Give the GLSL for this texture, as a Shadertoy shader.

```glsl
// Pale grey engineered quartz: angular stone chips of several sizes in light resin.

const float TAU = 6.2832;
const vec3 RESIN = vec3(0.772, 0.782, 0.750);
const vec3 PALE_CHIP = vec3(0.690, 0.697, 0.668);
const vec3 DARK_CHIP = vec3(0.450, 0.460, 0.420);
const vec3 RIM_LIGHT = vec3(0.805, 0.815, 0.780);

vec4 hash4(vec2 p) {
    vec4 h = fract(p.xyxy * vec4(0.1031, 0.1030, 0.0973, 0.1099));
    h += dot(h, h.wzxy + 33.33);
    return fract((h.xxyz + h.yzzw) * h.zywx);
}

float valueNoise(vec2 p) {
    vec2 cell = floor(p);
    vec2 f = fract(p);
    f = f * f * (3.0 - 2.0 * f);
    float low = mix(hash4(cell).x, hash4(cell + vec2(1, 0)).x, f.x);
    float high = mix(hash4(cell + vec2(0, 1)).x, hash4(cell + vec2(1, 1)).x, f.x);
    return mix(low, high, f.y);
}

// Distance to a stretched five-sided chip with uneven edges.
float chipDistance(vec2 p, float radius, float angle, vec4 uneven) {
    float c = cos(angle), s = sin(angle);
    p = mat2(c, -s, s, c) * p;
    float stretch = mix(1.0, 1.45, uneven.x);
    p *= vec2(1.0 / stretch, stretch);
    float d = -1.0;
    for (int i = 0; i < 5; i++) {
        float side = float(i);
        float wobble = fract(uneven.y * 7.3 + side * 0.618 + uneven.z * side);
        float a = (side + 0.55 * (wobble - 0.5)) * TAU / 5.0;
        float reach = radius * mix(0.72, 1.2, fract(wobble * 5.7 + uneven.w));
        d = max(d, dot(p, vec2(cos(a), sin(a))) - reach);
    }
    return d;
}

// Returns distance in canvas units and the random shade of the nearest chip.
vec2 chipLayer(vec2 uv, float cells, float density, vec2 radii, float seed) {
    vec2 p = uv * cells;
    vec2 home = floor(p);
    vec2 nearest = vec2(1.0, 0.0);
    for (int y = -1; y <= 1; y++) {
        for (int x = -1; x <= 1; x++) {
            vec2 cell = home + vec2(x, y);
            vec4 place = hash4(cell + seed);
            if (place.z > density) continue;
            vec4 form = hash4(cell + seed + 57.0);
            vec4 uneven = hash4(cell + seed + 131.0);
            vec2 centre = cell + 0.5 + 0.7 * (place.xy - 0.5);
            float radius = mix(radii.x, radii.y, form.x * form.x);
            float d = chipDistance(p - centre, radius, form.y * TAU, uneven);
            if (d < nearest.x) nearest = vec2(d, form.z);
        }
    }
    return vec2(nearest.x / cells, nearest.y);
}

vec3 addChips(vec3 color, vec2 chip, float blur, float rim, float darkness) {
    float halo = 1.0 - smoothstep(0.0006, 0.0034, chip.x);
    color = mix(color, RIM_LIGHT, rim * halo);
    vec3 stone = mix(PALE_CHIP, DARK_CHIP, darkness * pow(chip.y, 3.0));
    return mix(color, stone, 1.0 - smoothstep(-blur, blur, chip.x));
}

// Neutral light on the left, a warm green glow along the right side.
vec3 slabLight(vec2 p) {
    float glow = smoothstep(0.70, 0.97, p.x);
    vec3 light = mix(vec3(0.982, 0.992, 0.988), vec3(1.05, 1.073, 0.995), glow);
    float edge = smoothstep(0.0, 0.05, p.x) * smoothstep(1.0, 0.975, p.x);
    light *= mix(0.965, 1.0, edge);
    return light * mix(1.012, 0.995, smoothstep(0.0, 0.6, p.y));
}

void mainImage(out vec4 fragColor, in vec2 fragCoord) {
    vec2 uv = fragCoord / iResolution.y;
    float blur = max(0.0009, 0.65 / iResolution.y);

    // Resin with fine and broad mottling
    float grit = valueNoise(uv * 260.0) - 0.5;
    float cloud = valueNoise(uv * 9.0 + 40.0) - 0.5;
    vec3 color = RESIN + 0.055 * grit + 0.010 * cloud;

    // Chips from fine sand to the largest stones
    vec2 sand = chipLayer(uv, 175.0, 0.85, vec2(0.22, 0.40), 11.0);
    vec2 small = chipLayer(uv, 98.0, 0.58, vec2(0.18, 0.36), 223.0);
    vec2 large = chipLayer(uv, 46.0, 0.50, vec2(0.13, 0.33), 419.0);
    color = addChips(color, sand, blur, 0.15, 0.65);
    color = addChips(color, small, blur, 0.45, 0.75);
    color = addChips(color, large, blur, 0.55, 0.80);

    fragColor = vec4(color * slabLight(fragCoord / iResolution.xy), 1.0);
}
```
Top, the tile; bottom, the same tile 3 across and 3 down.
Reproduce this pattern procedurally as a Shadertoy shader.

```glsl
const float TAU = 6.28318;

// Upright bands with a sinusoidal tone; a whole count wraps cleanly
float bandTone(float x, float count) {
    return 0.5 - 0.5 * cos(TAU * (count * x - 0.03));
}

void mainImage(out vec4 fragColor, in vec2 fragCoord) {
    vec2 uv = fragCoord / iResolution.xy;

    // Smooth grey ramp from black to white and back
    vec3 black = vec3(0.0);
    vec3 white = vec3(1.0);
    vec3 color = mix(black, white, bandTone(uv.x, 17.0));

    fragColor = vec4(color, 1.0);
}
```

##############################

§ **TASK DIRECTIONS**:
Scan the entries above for the string "radius" and copy each line that contains it.

§ **COMPLETED EXERCISE**:
float chipDistance(vec2 p, float radius, float angle, vec4 uneven) {
        float reach = radius * mix(0.72, 1.2, fract(wobble * 5.7 + uneven.w));
            float radius = mix(radii.x, radii.y, form.x * form.x);
            float d = chipDistance(p - centre, radius, form.y * TAU, uneven);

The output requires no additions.